Our spiritual group is especially important during depressed times. I  talked to many Pagans whose coven, circle, grove or temple has been there for them through both good times and bad, and truly supported them in their healing, and so they moved through the depression very quickly indeed. I  also encountered those whose group has sought to control them, isolate them, or tried to force them to get past their depression too quickly.

One woman I encountered was dealing with deep depression related to dissociative identity disorder caused by trauma in a former relationship. Her coven leader insisted that she be separated from the group until she was past it, that she allow some coven members to be present during her therapy sessions, and told the group that mentally ill people are not allowed to take part in group ritual. This is not a supportive mindset, and I was glad when she left the coven and cut off ties with those people (some of which were close friends). Unfortunately, this leader is still active and running said coven.

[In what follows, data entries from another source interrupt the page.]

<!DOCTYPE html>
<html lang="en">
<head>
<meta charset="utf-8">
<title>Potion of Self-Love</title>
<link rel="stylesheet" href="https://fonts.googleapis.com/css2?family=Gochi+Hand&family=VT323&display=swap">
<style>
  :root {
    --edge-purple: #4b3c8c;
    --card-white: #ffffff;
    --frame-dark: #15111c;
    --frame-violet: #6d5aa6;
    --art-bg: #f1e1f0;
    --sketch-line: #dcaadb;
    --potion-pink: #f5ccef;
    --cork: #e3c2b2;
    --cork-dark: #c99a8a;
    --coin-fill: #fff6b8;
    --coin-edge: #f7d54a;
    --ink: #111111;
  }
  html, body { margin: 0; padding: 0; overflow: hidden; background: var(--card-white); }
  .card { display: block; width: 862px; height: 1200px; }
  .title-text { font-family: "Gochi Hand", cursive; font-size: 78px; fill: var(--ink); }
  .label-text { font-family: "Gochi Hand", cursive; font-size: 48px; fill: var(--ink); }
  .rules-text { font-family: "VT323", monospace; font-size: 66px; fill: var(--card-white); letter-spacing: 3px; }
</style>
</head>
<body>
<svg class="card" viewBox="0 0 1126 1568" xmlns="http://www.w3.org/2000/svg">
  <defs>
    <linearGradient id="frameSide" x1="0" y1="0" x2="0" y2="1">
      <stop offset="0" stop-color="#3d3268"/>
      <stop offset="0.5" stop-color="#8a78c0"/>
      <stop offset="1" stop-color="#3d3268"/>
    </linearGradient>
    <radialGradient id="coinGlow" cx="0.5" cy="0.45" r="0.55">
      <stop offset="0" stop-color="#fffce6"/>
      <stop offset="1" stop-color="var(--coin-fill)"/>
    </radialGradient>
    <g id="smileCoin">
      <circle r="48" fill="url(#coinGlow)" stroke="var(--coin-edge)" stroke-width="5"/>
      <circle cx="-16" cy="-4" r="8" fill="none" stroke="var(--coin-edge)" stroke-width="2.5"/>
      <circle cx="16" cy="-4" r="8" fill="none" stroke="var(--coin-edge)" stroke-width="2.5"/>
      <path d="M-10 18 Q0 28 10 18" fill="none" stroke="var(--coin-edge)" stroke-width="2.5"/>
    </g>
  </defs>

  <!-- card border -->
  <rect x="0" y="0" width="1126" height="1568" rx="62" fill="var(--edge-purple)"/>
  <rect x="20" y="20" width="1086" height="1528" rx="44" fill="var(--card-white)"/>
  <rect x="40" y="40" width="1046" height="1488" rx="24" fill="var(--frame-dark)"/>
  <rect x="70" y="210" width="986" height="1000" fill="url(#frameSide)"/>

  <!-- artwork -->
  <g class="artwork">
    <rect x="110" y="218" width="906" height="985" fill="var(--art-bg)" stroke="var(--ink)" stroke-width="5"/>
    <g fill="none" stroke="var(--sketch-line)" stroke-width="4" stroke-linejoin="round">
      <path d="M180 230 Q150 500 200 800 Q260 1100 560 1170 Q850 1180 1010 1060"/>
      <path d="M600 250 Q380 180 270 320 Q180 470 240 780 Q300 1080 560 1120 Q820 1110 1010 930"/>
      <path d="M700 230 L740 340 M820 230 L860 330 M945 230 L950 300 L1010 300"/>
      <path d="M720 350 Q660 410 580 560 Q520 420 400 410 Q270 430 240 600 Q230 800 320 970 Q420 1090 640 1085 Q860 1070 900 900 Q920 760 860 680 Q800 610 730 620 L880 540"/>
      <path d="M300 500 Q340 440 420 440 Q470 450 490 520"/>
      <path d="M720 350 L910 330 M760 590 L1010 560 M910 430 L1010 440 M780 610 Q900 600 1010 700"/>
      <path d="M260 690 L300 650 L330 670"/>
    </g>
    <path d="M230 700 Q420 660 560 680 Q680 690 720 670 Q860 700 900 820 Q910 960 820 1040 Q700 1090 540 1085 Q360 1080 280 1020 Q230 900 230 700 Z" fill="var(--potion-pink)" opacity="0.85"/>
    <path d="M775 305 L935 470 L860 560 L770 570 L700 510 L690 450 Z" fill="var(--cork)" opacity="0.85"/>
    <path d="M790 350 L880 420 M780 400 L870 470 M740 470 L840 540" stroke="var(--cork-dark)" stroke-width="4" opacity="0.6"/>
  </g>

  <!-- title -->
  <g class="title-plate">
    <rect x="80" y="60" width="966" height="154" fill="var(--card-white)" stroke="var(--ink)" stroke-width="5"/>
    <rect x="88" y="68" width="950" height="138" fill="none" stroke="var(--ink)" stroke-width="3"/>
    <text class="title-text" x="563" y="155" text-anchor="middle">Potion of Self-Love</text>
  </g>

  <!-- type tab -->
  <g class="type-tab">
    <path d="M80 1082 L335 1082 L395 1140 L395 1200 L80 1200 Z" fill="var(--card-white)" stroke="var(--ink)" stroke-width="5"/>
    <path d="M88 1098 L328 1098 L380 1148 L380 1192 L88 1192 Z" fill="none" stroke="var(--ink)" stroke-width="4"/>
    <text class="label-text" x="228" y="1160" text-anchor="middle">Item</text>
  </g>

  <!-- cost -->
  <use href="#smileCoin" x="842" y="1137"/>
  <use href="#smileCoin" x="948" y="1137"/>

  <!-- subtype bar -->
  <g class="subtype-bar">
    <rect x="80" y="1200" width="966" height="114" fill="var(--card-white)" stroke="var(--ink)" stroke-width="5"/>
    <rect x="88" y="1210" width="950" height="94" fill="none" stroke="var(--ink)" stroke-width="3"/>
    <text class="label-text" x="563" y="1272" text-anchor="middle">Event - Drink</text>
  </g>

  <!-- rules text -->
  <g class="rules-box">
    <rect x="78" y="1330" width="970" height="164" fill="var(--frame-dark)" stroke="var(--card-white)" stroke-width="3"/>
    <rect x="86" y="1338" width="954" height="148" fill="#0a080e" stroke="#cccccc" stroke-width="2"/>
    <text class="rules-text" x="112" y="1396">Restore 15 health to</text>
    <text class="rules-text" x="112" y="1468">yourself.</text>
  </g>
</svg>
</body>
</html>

For those Pagans that have little or no spiritual community, depression can be especially hard, as they truly feel alone. They often feel their Gods have abandoned them, as they are not receiving the immediate relief they pray for. They often feel as if they cannot talk to anyone about their feelings, as others would not understand their Pagan perspective. Those who are not public with their faith can find themselves surrounded by friends or family who want them to seek spiritual help from an uncomfortable source, such as a priest, minister or therapist  from a religious tradition hostile to Pagans.

By Liz Locke (Own work) [CC BY-SA 3.0 (http://creativecommons.org/licenses/by-sa/3.0)], via Wikimedia Commons
For The Healing Ritual – Lola, Photo By Liz Locke
In addition to keeping one’s environment positive, spiritual self empowerment is also very important. Taking part in rituals that remind us how much control we have over our lives, and communing with empowering deities is critical to moving through trauma and other sources of depression. We are fortunate, as Pagans, that we have many powerful and assertive figures in our mythologies and pantheons. In my experience, most Pagans are drawn toward at least one very empowering figure, such as Thor, Athena, Isis or the Morrigan. This is very good thing, but can become unbalanced if one isn’t able to ride the empowering energy productively.

Overall, we Pagans suffer just as much from depression as other groups, maybe even more in some cases, but we also have some great tools for helping us get through: our faith communities, our empowering rituals and deities, and our treatment of ourselves.

So the next time you find yourself feeling depressed, do not believe that you are alone. Many of your fellow Pagans have been exactly where you are, and are more than happy to be supportive. There is nothing abnormal about be depressed, and you are not cursed. You are just like the rest of us: Pagan!



Jerod is a Celtic mystic, practical Druid, permaculture gardener, and depression & anxiety coach in Fennville, Michigan. He can be found at www.jerodrinkus.weebly.com, and facilitating workshops and classes at Pagan events in western Michigan.